▸ Record excerpts
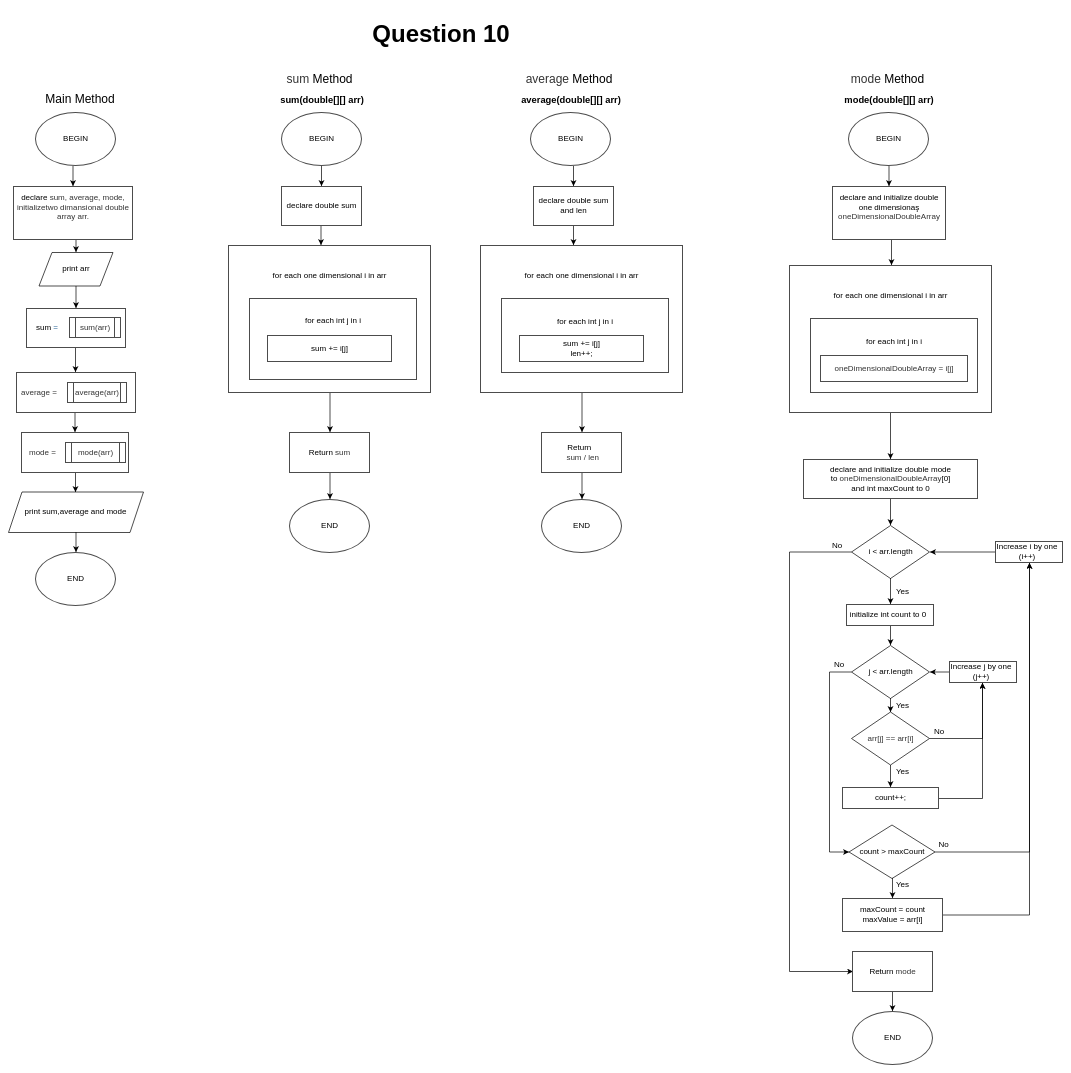
<!DOCTYPE html>
<html lang="en">
<head>
<meta charset="utf-8">
<title>Question 10</title>
<style>
:root { --paper: #fff; --ink: #000; --soft: #333; --line: #4c4c4c; --blue: #2a6496; }
* { box-sizing: border-box; margin: 0; }
html, body { width: 1071px; height: 1073px; overflow: hidden; background: var(--paper); }
body { position: relative; font: 8px/9.6px "Liberation Sans", Arial, sans-serif; color: var(--ink); }
.connectors { position: absolute; left: 0; top: 0; }
.flow { fill: none; stroke: var(--ink); stroke-width: .7; }
.shape { fill: var(--paper); stroke: var(--ink); stroke-width: .7; }
h1, h2, .signature, .node, .branch {
  position: absolute; left: calc(var(--x) * 1px); top: calc(var(--y) * 1px); white-space: pre;
}
h1, h2, .signature { transform: translate(-50%, -50%); }
h1 { font-size: 24px; line-height: 28px; }
h2 { font-size: 12px; line-height: 14px; font-weight: 400; }
.signature { font-size: 9.35px; line-height: 11px; font-weight: 700; }
.node {
  width: calc(var(--w) * 1px); height: calc(var(--h) * 1px);
  display: flex; align-items: center; justify-content: center; text-align: center;
}
.box, .oval, .call { border: 1px solid var(--line); background: var(--paper); }
.oval { border-radius: 50%; }
.top { align-items: flex-start; padding-top: 6px; }
.loop { align-items: flex-start; }
.outer { padding-top: 25px; }
.inner { padding-top: 17px; }
.assign { justify-content: flex-start; padding-left: var(--pad); }
.call::before { content: ""; position: absolute; inset: 0 5px; border: solid var(--line); border-width: 0 1px; }
.branch { transform: translateY(-50%); }
.soft, .call { color: var(--soft); }
.blue { color: var(--blue); }
</style>
</head>
<body>
<svg class="connectors" width="1071" height="1073" viewBox="0 0 1071 1073" aria-hidden="true">
  <defs>
    <marker id="arrow" markerUnits="userSpaceOnUse" markerWidth="7" markerHeight="7" refX="6" refY="3" orient="auto">
      <path d="M0 0L6 3L0 6L1.5 3Z"/>
    </marker>
    <path id="diamond" d="M0-26.5L39 0L0 26.5L-39 0Z"/>
  </defs>
  <g class="shape">
    <path d="M52 252.500H113L100 286H39Z"/>
    <path d="M22 492H143.500L130 532.500H8.500Z"/>
    <use href="#diamond" x="890.5" y="552"/>
    <use href="#diamond" x="890.5" y="672"/>
    <use href="#diamond" x="890.5" y="738.5"/>
    <path d="M892 825L935 852L892 878.500L849 852Z"/>
  </g>
  <g class="flow" marker-end="url(#arrow)">
    <path d="M73 166V186" marker-end="url(#arrow)"/>
    <path d="M76 239V252" marker-end="url(#arrow)"/>
    <path d="M76 286V308" marker-end="url(#arrow)"/>
    <path d="M75.500 348V372" marker-end="url(#arrow)"/>
    <path d="M75 412V432" marker-end="url(#arrow)"/>
    <path d="M75.500 472V492" marker-end="url(#arrow)"/>
    <path d="M76 532V552" marker-end="url(#arrow)"/>
    <path d="M321.500 166V186" marker-end="url(#arrow)"/>
    <path d="M321 226V245" marker-end="url(#arrow)"/>
    <path d="M330 392V432" marker-end="url(#arrow)"/>
    <path d="M330 472V499" marker-end="url(#arrow)"/>
    <path d="M573.500 166V186" marker-end="url(#arrow)"/>
    <path d="M573.500 226V245" marker-end="url(#arrow)"/>
    <path d="M582 392V432" marker-end="url(#arrow)"/>
    <path d="M582 472V499" marker-end="url(#arrow)"/>
    <path d="M889 166V186" marker-end="url(#arrow)"/>
    <path d="M891.500 239V265" marker-end="url(#arrow)"/>
    <path d="M890.500 412V459" marker-end="url(#arrow)"/>
    <path d="M890.500 499V525" marker-end="url(#arrow)"/>
    <path d="M890.500 578V604" marker-end="url(#arrow)"/>
    <path d="M890.500 625V645" marker-end="url(#arrow)"/>
    <path d="M890.500 698V712" marker-end="url(#arrow)"/>
    <path d="M890.500 765V787" marker-end="url(#arrow)"/>
    <path d="M892.500 878V898" marker-end="url(#arrow)"/>
    <path d="M892.500 991V1011" marker-end="url(#arrow)"/>
    <path d="M996 552H930" marker-end="url(#arrow)"/>
    <path d="M949 672H930" marker-end="url(#arrow)"/>
    <path d="M851.500 552H789.500V971.500H853" marker-end="url(#arrow)"/>
    <path d="M851.500 672H829.500V852H849" marker-end="url(#arrow)"/>
    <path d="M929.500 738.500H982.500V683" marker-end="url(#arrow)"/>
    <path d="M939 798.500H982.500V683" marker-end="url(#arrow)"/>
    <path d="M935 852H1029.500V563" marker-end="url(#arrow)"/>
    <path d="M943 915H1029.500V563" marker-end="url(#arrow)"/>
  </g>
</svg>

<h1 style="--x:441;--y:34">Question 10</h1>

<section aria-label="Main Method">
  <h2 style="--x:80;--y:99">Main Method</h2>
  <div class="node oval" style="--x:35;--y:112;--w:81;--h:54">BEGIN</div>
  <div class="node box top" style="--x:13;--y:186;--w:120;--h:54"><p>declare <span class="soft">sum, average, mode,
initializetwo dimansional double
array arr.</span></p></div>
  <div class="node" style="--x:39;--y:252;--w:74;--h:34">print arr</div>
  <div class="node box assign" style="--x:26;--y:308;--w:100;--h:40;--pad:9px">sum <span class="blue">=</span></div>
  <div class="node call" style="--x:69;--y:317;--w:52;--h:21">sum(arr)</div>
  <div class="node box assign soft" style="--x:16;--y:372;--w:120;--h:41;--pad:4px">average =</div>
  <div class="node call" style="--x:67;--y:382;--w:60;--h:21">average(arr)</div>
  <div class="node box assign soft" style="--x:21;--y:432;--w:108;--h:41;--pad:7px">mode =</div>
  <div class="node call" style="--x:65;--y:442;--w:61;--h:21">mode(arr)</div>
  <div class="node" style="--x:8;--y:492;--w:135;--h:40">print sum,average and mode</div>
  <div class="node oval" style="--x:35;--y:552;--w:81;--h:54">END</div>
</section>

<section aria-label="sum Method">
  <h2 style="--x:319.5;--y:79"><span class="soft">sum</span> Method</h2>
  <p class="signature" style="--x:322;--y:100">sum(double[][] arr)</p>
  <div class="node oval" style="--x:281;--y:112;--w:81;--h:54">BEGIN</div>
  <div class="node box" style="--x:281;--y:186;--w:81;--h:40">declare double sum</div>
  <div class="node box loop outer" style="--x:228;--y:245;--w:203;--h:148">for each one dimensional i in arr</div>
  <div class="node box loop inner" style="--x:249;--y:298;--w:168;--h:82">for each int j in i</div>
  <div class="node box" style="--x:267;--y:335;--w:125;--h:27">sum += i[j]</div>
  <div class="node box" style="--x:289;--y:432;--w:81;--h:41">Return <span class="soft">sum</span></div>
  <div class="node oval" style="--x:289;--y:499;--w:81;--h:54">END</div>
</section>

<section aria-label="average Method">
  <h2 style="--x:569;--y:79"><span class="soft">average</span> Method</h2>
  <p class="signature" style="--x:571;--y:100">average(double[][] arr)</p>
  <div class="node oval" style="--x:530;--y:112;--w:81;--h:54">BEGIN</div>
  <div class="node box" style="--x:533;--y:186;--w:81;--h:40">declare double sum
and len</div>
  <div class="node box loop outer" style="--x:480;--y:245;--w:203;--h:148">for each one dimensional i in arr</div>
  <div class="node box loop inner" style="--x:501;--y:298;--w:168;--h:75"><p style="padding-top:1px">for each int j in i</p></div>
  <div class="node box" style="--x:519;--y:335;--w:125;--h:27">sum += i[j]
len++;</div>
  <div class="node box" style="--x:541;--y:432;--w:81;--h:41"><p>Return  
<span class="soft"> sum / len</span></p></div>
  <div class="node oval" style="--x:541;--y:499;--w:81;--h:54">END</div>
</section>

<section aria-label="mode Method">
  <h2 style="--x:887.5;--y:79"><span class="soft">mode</span> Method</h2>
  <p class="signature" style="--x:889;--y:100">mode(double[][] arr)</p>
  <div class="node oval" style="--x:848;--y:112;--w:81;--h:54">BEGIN</div>
  <div class="node box top" style="--x:832;--y:186;--w:114;--h:54"><p>declare and initialize double
one dimensionaş
<span class="soft">oneDimensionalDoubleArray</span></p></div>
  <div class="node box loop outer" style="--x:789;--y:265;--w:203;--h:148">for each one dimensional i in arr</div>
  <div class="node box loop inner" style="--x:810;--y:318;--w:168;--h:75"><p style="padding-top:1px">for each int j in i</p></div>
  <div class="node box soft" style="--x:820;--y:355;--w:148;--h:27">oneDimensionalDoubleArray = i[j]</div>
  <div class="node box" style="--x:803;--y:459;--w:175;--h:40"><p>declare and initialize double mode
to <span class="soft">oneDimensionalDoubleArray</span>[0]
and int maxCount to 0</p></div>
  <div class="node" style="--x:851;--y:525;--w:79;--h:54">i &lt; arr.length</div>
  <div class="node box" style="--x:995;--y:541;--w:68;--h:22"><p style="padding-right:4px">Increase i by one
(i++)</p></div>
  <div class="node box" style="--x:846;--y:604;--w:88;--h:22"><p style="padding-right:4px">initialize int count to 0</p></div>
  <div class="node" style="--x:851;--y:645;--w:79;--h:54">j &lt; arr.length</div>
  <div class="node box" style="--x:949;--y:661;--w:68;--h:22"><p style="padding-right:4px">Increase j by one
(j++)</p></div>
  <div class="node soft" style="--x:851;--y:712;--w:79;--h:53">arr[j] == arr[i]</div>
  <div class="node box" style="--x:842;--y:787;--w:97;--h:22">count++;</div>
  <div class="node" style="--x:849;--y:825;--w:86;--h:54">count &gt; maxCount</div>
  <div class="node box" style="--x:842;--y:898;--w:101;--h:34">maxCount = count
maxValue = arr[i]</div>
  <div class="node box" style="--x:852;--y:951;--w:81;--h:41">Return <span class="soft">mode</span></div>
  <div class="node oval" style="--x:852;--y:1011;--w:81;--h:54">END</div>
  <span class="branch" style="--x:832;--y:546">No</span>
  <span class="branch" style="--x:896;--y:592">Yes</span>
  <span class="branch" style="--x:834;--y:665">No</span>
  <span class="branch" style="--x:896;--y:706">Yes</span>
  <span class="branch" style="--x:934;--y:732">No</span>
  <span class="branch" style="--x:896;--y:772">Yes</span>
  <span class="branch" style="--x:938.5;--y:845">No</span>
  <span class="branch" style="--x:896;--y:885">Yes</span>
</section>
</body>
</html>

▸ Action item
If a line in the material above contains the word "average", copy it.

▸ Answer box
  <div class="node box top" style="--x:13;--y:186;--w:120;--h:54"><p>declare <span class="soft">sum, average, mode,
  <div class="node box assign soft" style="--x:16;--y:372;--w:120;--h:41;--pad:4px">average =</div>
  <div class="node call" style="--x:67;--y:382;--w:60;--h:21">average(arr)</div>
  <div class="node" style="--x:8;--y:492;--w:135;--h:40">print sum,average and mode</div>
<section aria-label="average Method">
  <h2 style="--x:569;--y:79"><span class="soft">average</span> Method</h2>
  <p class="signature" style="--x:571;--y:100">average(double[][] arr)</p>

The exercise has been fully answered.